Copy the listing exactly, please, and keep every picture out of it.

AVAILABLE DATA below:

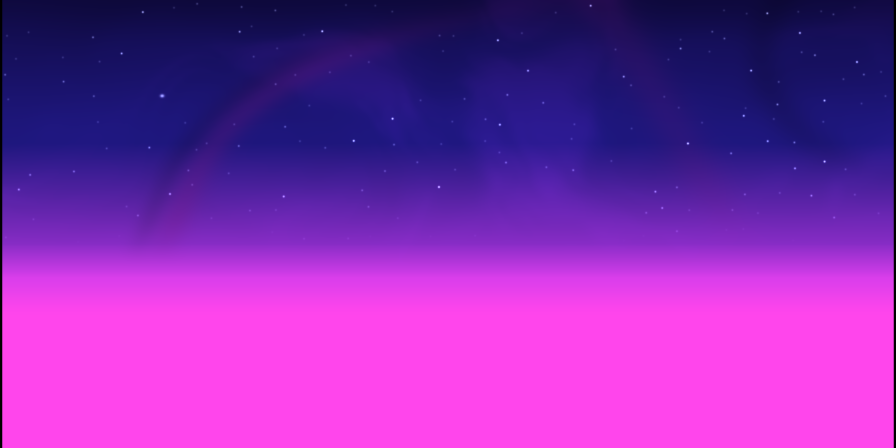
This background is drawn by a Shadertoy shader. Its source:

```glsl
// Starry indigo night sky with faint ribbons, melting into a magenta glow.

#define STAR_CELL 0.05
#define STAR_DENSITY 0.34
#define STAR_RADIUS 0.0024
#define RIBBON_STRENGTH 0.13
#define HAZE_STRENGTH 0.10
#define BORDER_WIDTH 0.0052

const vec3 ZENITH  = vec3(0.055, 0.035, 0.24);
const vec3 NIGHT   = vec3(0.085, 0.060, 0.36);
const vec3 INDIGO  = vec3(0.120, 0.090, 0.50);
const vec3 VIOLET  = vec3(0.390, 0.145, 0.68);
const vec3 ORCHID  = vec3(0.540, 0.175, 0.78);
const vec3 PURPLE  = vec3(0.840, 0.240, 0.92);
const vec3 MAGENTA = vec3(1.000, 0.270, 0.925);
const vec3 ROSE    = vec3(0.480, 0.080, 0.48);

float hash(vec2 p) {
    vec3 q = fract(vec3(p.xyx) * 0.1031);
    q += dot(q, q.yzx + 33.33);
    return fract((q.x + q.y) * q.z);
}

float noise(vec2 p) {
    vec2 i = floor(p), f = fract(p);
    f = f * f * (3.0 - 2.0 * f);
    return mix(mix(hash(i), hash(i + vec2(1, 0)), f.x),
               mix(hash(i + vec2(0, 1)), hash(i + vec2(1, 1)), f.x), f.y);
}

float fbm(vec2 p) {
    float sum = 0.0, amplitude = 0.5;
    for (int i = 0; i < 4; i++) {
        sum += amplitude * noise(p);
        p = p * 2.03 + 7.1;
        amplitude *= 0.5;
    }
    return sum;
}

// Vertical colour ramp, from the zenith down to the glow
vec3 skyGradient(float y) {
    vec3 color = mix(ZENITH, NIGHT, smoothstep(1.02, 0.88, y));
    color = mix(color, INDIGO, smoothstep(0.93, 0.68, y));
    color = mix(color, VIOLET, clamp((0.68 - y) / 0.15, 0.0, 1.0));
    color = mix(color, ORCHID, clamp((0.53 - y) / 0.08, 0.0, 1.0));
    color = mix(color, PURPLE, clamp((0.455 - y) / 0.075, 0.0, 1.0));
    return mix(color, MAGENTA, smoothstep(0.40, 0.29, y));
}

// Soft band around the curve x = center(y), corrected for its slope
float ribbon(float x, float center, float slope, float width) {
    float d = (x - center) / (width * sqrt(1.0 + slope * slope));
    return exp(-d * d);
}

// One jittered star per grid cell, mostly dim
float stars(vec2 p) {
    vec2 cell = floor(p / STAR_CELL);
    vec2 jitter = 0.15 + 0.7 * vec2(hash(cell + 11.3), hash(cell + 47.9));
    float d = length(p - (cell + jitter) * STAR_CELL) / STAR_RADIUS;
    float present = step(hash(cell + 83.1), STAR_DENSITY);
    float brightness = 0.15 + 0.75 * pow(hash(cell + 5.7), 5.0);
    return present * brightness * exp(-d * d);
}

void mainImage(out vec4 fragColor, in vec2 fragCoord) {
    vec2 p = fragCoord / iResolution.xy * vec2(2.0, 1.0);
    float nightMask = smoothstep(0.40, 0.62, p.y);
    vec3 color = skyGradient(p.y);

    // Drifting haze
    float haze = fbm(p * vec2(2.6, 3.4) + 3.0 * fbm(p * 1.4));
    color *= 1.0 + 2.0 * HAZE_STRENGTH * (haze - 0.47) * nightMask;
    color += ROSE * HAZE_STRENGTH * smoothstep(0.45, 0.75, haze) * nightMask;

    // Rosy ribbon on the left, with a dark lower rim
    float t = max(p.y - 0.44, 0.0);
    float leftCenter = 0.34 + 0.4 * t + 6.0 * t * t * t * t;
    float leftSlope = 0.4 + 24.0 * t * t * t;
    float leftFade = smoothstep(0.40, 0.52, p.y) * smoothstep(1.06, 0.80, p.y);
    float glow = ribbon(p.x, leftCenter + 0.025, leftSlope, 0.035);
    float rim = ribbon(p.x, leftCenter - 0.035, leftSlope, 0.025);
    color = mix(color, ROSE, 1.8 * RIBBON_STRENGTH * glow * leftFade);
    color *= 1.0 - 0.7 * RIBBON_STRENGTH * rim * leftFade;

    // Faint ribbon and dark fold on the right
    float s = p.y - 0.5;
    float rightCenter = 1.62 - 0.5 * s - 0.12 * s * s;
    float rightGlow = ribbon(p.x, rightCenter, 0.5 + 0.24 * s, 0.05);
    color = mix(color, ROSE, RIBBON_STRENGTH * rightGlow * nightMask);
    float bend = p.y - 0.88;
    float fold = ribbon(p.x, 1.70 + 2.8 * bend * bend, 5.6 * bend, 0.04);
    color *= 1.0 - RIBBON_STRENGTH * fold * smoothstep(0.58, 0.72, p.y);

    // Scattered stars and the brightest one
    float starLight = stars(p) * smoothstep(0.44, 0.60, p.y);
    float mainStar = length((p - vec2(0.362, 0.786)) * vec2(0.8, 1.0)) / 0.0036;
    starLight += 0.75 * exp(-mainStar * mainStar);
    color += vec3(0.75, 0.78, 0.95) * starLight;

    // Thin black side borders
    float edge = min(p.x, 2.0 - p.x);
    float soft = 1.0 / iResolution.x;
    color *= smoothstep(BORDER_WIDTH - soft, BORDER_WIDTH + soft, edge);

    fragColor = vec4(clamp(color, 0.0, 1.0), 1.0);
}
```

End of AVAILABLE DATA.

> **EXERCISE SOLUTION**:
This background is drawn by a Shadertoy shader. Its source:

```glsl
// Starry indigo night sky with faint ribbons, melting into a magenta glow.

#define STAR_CELL 0.05
#define STAR_DENSITY 0.34
#define STAR_RADIUS 0.0024
#define RIBBON_STRENGTH 0.13
#define HAZE_STRENGTH 0.10
#define BORDER_WIDTH 0.0052

const vec3 ZENITH  = vec3(0.055, 0.035, 0.24);
const vec3 NIGHT   = vec3(0.085, 0.060, 0.36);
const vec3 INDIGO  = vec3(0.120, 0.090, 0.50);
const vec3 VIOLET  = vec3(0.390, 0.145, 0.68);
const vec3 ORCHID  = vec3(0.540, 0.175, 0.78);
const vec3 PURPLE  = vec3(0.840, 0.240, 0.92);
const vec3 MAGENTA = vec3(1.000, 0.270, 0.925);
const vec3 ROSE    = vec3(0.480, 0.080, 0.48);

float hash(vec2 p) {
    vec3 q = fract(vec3(p.xyx) * 0.1031);
    q += dot(q, q.yzx + 33.33);
    return fract((q.x + q.y) * q.z);
}

float noise(vec2 p) {
    vec2 i = floor(p), f = fract(p);
    f = f * f * (3.0 - 2.0 * f);
    return mix(mix(hash(i), hash(i + vec2(1, 0)), f.x),
               mix(hash(i + vec2(0, 1)), hash(i + vec2(1, 1)), f.x), f.y);
}

float fbm(vec2 p) {
    float sum = 0.0, amplitude = 0.5;
    for (int i = 0; i < 4; i++) {
        sum += amplitude * noise(p);
        p = p * 2.03 + 7.1;
        amplitude *= 0.5;
    }
    return sum;
}

// Vertical colour ramp, from the zenith down to the glow
vec3 skyGradient(float y) {
    vec3 color = mix(ZENITH, NIGHT, smoothstep(1.02, 0.88, y));
    color = mix(color, INDIGO, smoothstep(0.93, 0.68, y));
    color = mix(color, VIOLET, clamp((0.68 - y) / 0.15, 0.0, 1.0));
    color = mix(color, ORCHID, clamp((0.53 - y) / 0.08, 0.0, 1.0));
    color = mix(color, PURPLE, clamp((0.455 - y) / 0.075, 0.0, 1.0));
    return mix(color, MAGENTA, smoothstep(0.40, 0.29, y));
}

// Soft band around the curve x = center(y), corrected for its slope
float ribbon(float x, float center, float slope, float width) {
    float d = (x - center) / (width * sqrt(1.0 + slope * slope));
    return exp(-d * d);
}

// One jittered star per grid cell, mostly dim
float stars(vec2 p) {
    vec2 cell = floor(p / STAR_CELL);
    vec2 jitter = 0.15 + 0.7 * vec2(hash(cell + 11.3), hash(cell + 47.9));
    float d = length(p - (cell + jitter) * STAR_CELL) / STAR_RADIUS;
    float present = step(hash(cell + 83.1), STAR_DENSITY);
    float brightness = 0.15 + 0.75 * pow(hash(cell + 5.7), 5.0);
    return present * brightness * exp(-d * d);
}

void mainImage(out vec4 fragColor, in vec2 fragCoord) {
    vec2 p = fragCoord / iResolution.xy * vec2(2.0, 1.0);
    float nightMask = smoothstep(0.40, 0.62, p.y);
    vec3 color = skyGradient(p.y);

    // Drifting haze
    float haze = fbm(p * vec2(2.6, 3.4) + 3.0 * fbm(p * 1.4));
    color *= 1.0 + 2.0 * HAZE_STRENGTH * (haze - 0.47) * nightMask;
    color += ROSE * HAZE_STRENGTH * smoothstep(0.45, 0.75, haze) * nightMask;

    // Rosy ribbon on the left, with a dark lower rim
    float t = max(p.y - 0.44, 0.0);
    float leftCenter = 0.34 + 0.4 * t + 6.0 * t * t * t * t;
    float leftSlope = 0.4 + 24.0 * t * t * t;
    float leftFade = smoothstep(0.40, 0.52, p.y) * smoothstep(1.06, 0.80, p.y);
    float glow = ribbon(p.x, leftCenter + 0.025, leftSlope, 0.035);
    float rim = ribbon(p.x, leftCenter - 0.035, leftSlope, 0.025);
    color = mix(color, ROSE, 1.8 * RIBBON_STRENGTH * glow * leftFade);
    color *= 1.0 - 0.7 * RIBBON_STRENGTH * rim * leftFade;

    // Faint ribbon and dark fold on the right
    float s = p.y - 0.5;
    float rightCenter = 1.62 - 0.5 * s - 0.12 * s * s;
    float rightGlow = ribbon(p.x, rightCenter, 0.5 + 0.24 * s, 0.05);
    color = mix(color, ROSE, RIBBON_STRENGTH * rightGlow * nightMask);
    float bend = p.y - 0.88;
    float fold = ribbon(p.x, 1.70 + 2.8 * bend * bend, 5.6 * bend, 0.04);
    color *= 1.0 - RIBBON_STRENGTH * fold * smoothstep(0.58, 0.72, p.y);

    // Scattered stars and the brightest one
    float starLight = stars(p) * smoothstep(0.44, 0.60, p.y);
    float mainStar = length((p - vec2(0.362, 0.786)) * vec2(0.8, 1.0)) / 0.0036;
    starLight += 0.75 * exp(-mainStar * mainStar);
    color += vec3(0.75, 0.78, 0.95) * starLight;

    // Thin black side borders
    float edge = min(p.x, 2.0 - p.x);
    float soft = 1.0 / iResolution.x;
    color *= smoothstep(BORDER_WIDTH - soft, BORDER_WIDTH + soft, edge);

    fragColor = vec4(clamp(color, 0.0, 1.0), 1.0);
}
```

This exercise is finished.